Not long after having acquired Burlington House, Lord George Cavendish felt the need to do something about the footpath running along the west side of his property. Legend has it that he was much annoyed by the fact that people threw oyster shells over the wall into his garden. Oysters at the time were the ‘fast food’ of the lower classes, which reveals something about the people who frequented Mayfair. The area had a somewhat disreputable reputation, which is well conveyed in James Gillray’s cartoon ‘High Change in Bond Street’.

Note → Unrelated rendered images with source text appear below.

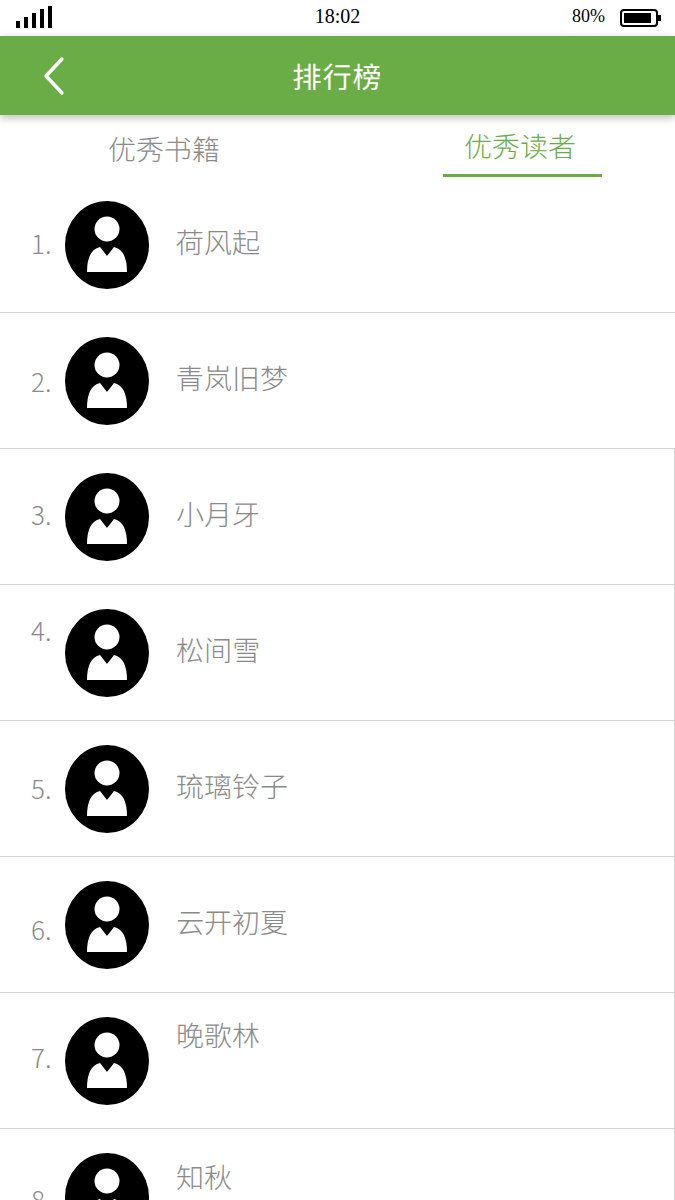
<!DOCTYPE html>
<html lang="zh">
<head>
<meta charset="utf-8">
<title>排行榜</title>
<link href="https://fonts.googleapis.com/css2?family=Noto+Sans+SC:wght@300;400&display=swap" rel="stylesheet">
<style>
:root{
  --brand-green:#6aad46;
  --page-bg:#ffffff;
  --text-muted:#8a8a8a;
  --divider:#d6d6d6;
  --avatar-disc:#000000;
  --avatar-figure:#ffffff;
  --ink:#000000;
  --on-brand:#ffffff;
}
*{margin:0;padding:0;box-sizing:border-box}
html,body{width:675px;height:1200px;overflow:hidden;background:var(--page-bg)}
body{font-family:"Noto Sans SC",sans-serif;position:relative;color:var(--text-muted)}
.status-bar{position:absolute;top:0;left:0;width:675px;height:36px;color:var(--ink);font-family:"Times New Roman",serif;font-size:20px}
.status-bar .time{position:absolute;left:0;right:0;top:5px;text-align:center}
.status-bar .battery-level{position:absolute;right:70px;top:6px;font-size:18px}
.status-bar svg{position:absolute}
.app-header{position:absolute;top:36px;left:0;width:675px;height:79px;background:var(--brand-green);box-shadow:0 3px 8px rgba(0,0,0,.25);z-index:2}
.app-header h1{position:absolute;left:0;right:0;top:18px;text-align:center;color:var(--on-brand);font-weight:400;font-size:29px;letter-spacing:1px}
.app-header a{position:absolute;left:40px;top:19px;width:30px;height:42px}
.tab-bar{position:absolute;top:115px;left:0;width:675px;height:66px}
.tab{position:absolute;top:13px;font-size:28px;font-weight:300;color:var(--text-muted);width:160px;text-align:center}
.tab.active{color:var(--brand-green);top:10px}
.tab-underline{position:absolute;left:443px;top:59px;width:159px;height:3px;background:var(--brand-green)}
.reader-list{position:absolute;top:177px;left:0;width:675px;list-style:none}
.reader{position:relative;height:136px;border-bottom:1px solid var(--divider)}
.reader.framed{border-right:1px solid var(--divider)}
.reader .rank{position:absolute;left:31px;top:47px;font-size:26px;font-weight:300}
.reader svg{position:absolute;left:65px;top:24px;width:84px;height:88px}
.reader .name{position:absolute;left:176px;top:44px;font-size:28px;font-weight:300}
.reader.raised .name{top:21px}
</style>
</head>
<body>
<svg width="0" height="0" style="position:absolute">
  <defs>
    <symbol id="avatar" viewBox="0 0 84 88">
      <ellipse cx="42" cy="44" rx="42" ry="44" fill="var(--avatar-disc)"/>
      <circle cx="42" cy="28" r="12.5" fill="var(--avatar-figure)"/>
      <path d="M22 71 Q22 49 35 46 L42 55 L49 46 Q62 49 62 71 Z" fill="var(--avatar-figure)"/>
    </symbol>
  </defs>
</svg>

<header class="status-bar">
  <svg width="40" height="24" style="left:16px;top:6px">
    <rect x="0" y="15" width="4" height="7" fill="var(--ink)"/>
    <rect x="8" y="11" width="4" height="11" fill="var(--ink)"/>
    <rect x="16" y="7" width="4" height="15" fill="var(--ink)"/>
    <rect x="24" y="3" width="4" height="19" fill="var(--ink)"/>
    <rect x="32" y="0" width="4" height="22" fill="var(--ink)"/>
  </svg>
  <div class="time">18:02</div>
  <div class="battery-level">80%</div>
  <svg width="42" height="18" style="left:620px;top:9px">
    <rect x="1" y="1" width="36" height="16" rx="3" fill="none" stroke="var(--ink)" stroke-width="2"/>
    <rect x="4" y="4" width="27" height="10" fill="var(--ink)"/>
    <rect x="38" y="6" width="3" height="6" fill="var(--ink)"/>
  </svg>
</header>

<div class="app-header">
  <a href="#" aria-label="返回">
    <svg width="30" height="42" viewBox="0 0 30 42"><path d="M22 4 L6 21 L22 38" fill="none" stroke="var(--on-brand)" stroke-width="3.5" stroke-linecap="round" stroke-linejoin="round"/></svg>
  </a>
  <h1>排行榜</h1>
</div>

<nav class="tab-bar">
  <div class="tab" style="left:84px">优秀书籍</div>
  <div class="tab active" style="left:440px">优秀读者</div>
  <div class="tab-underline"></div>
</nav>

<ol class="reader-list">
  <li class="reader"><span class="rank">1.</span><svg><use href="#avatar"/></svg><span class="name">荷风起</span></li>
  <li class="reader"><span class="rank" style="top:49px">2.</span><svg><use href="#avatar"/></svg><span class="name">青岚旧梦</span></li>
  <li class="reader framed"><span class="rank" style="top:46px">3.</span><svg><use href="#avatar"/></svg><span class="name">小月牙</span></li>
  <li class="reader framed"><span class="rank" style="top:26px">4.</span><svg><use href="#avatar"/></svg><span class="name">松间雪</span></li>
  <li class="reader framed"><span class="rank" style="top:48px">5.</span><svg><use href="#avatar"/></svg><span class="name">琉璃铃子</span></li>
  <li class="reader framed"><span class="rank" style="top:53px">6.</span><svg><use href="#avatar"/></svg><span class="name">云开初夏</span></li>
  <li class="reader framed raised"><span class="rank" style="top:45px">7.</span><svg><use href="#avatar"/></svg><span class="name">晚歌林</span></li>
  <li class="reader framed raised"><span class="rank" style="top:51px">8.</span><svg><use href="#avatar"/></svg><span class="name" style="top:27px">知秋</span></li>
</ol>
</body>
</html>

The rowdier elements of Mayfair were discouraged from moving into the arcade by the Beadles, former non commissioned officers from the Hussars. Rules against whistling and opening an umbrella in the arcade may seem rather strange today but at the time, these by-laws were established to prevent pimps and pickpockets from signalling to each other. Even to this day there is no right of way through the arcade. Despite these rules and the presence of the Beadles, it took quite a while before the Burlington Arcade became the respectable shopping precinct that it is today.


In 1862 Henry Mayhew remarked on the use of the upper chambers over a ‘friendly bonnet shop’, and stated that men who wished to avoid ‘publicity in their amours’ dreaded being seen in the vicinity of the arcade at certain hours. He may have referred to Madam Parsons who, in the middle of the 19th century, sold her Paris made guinea bonnets at no 26, 27 & 28 Burlington Arcade, using the upper floors as a meeting place for clandestine liaisons between gentlemen and their lady friends. It was only after her death that it became known that ‘she’ was a man, and the only authentic aspect of the title ‘Madam’ was that her innocent looking bonnet shop was used as a front for a sumptuous brothel in nearby Regent Street.


Not only has the arcade survived in all its Regency splendour, it has also managed to maintain its original purpose, which was ‘for the sale of jewellery and other fancy articles’ and ‘for the gratification of the publick and to give employment to industrious females’ (The Gentleman’s Magazine). In today’s age of equality one would want to amend this slightly to include also industrious males...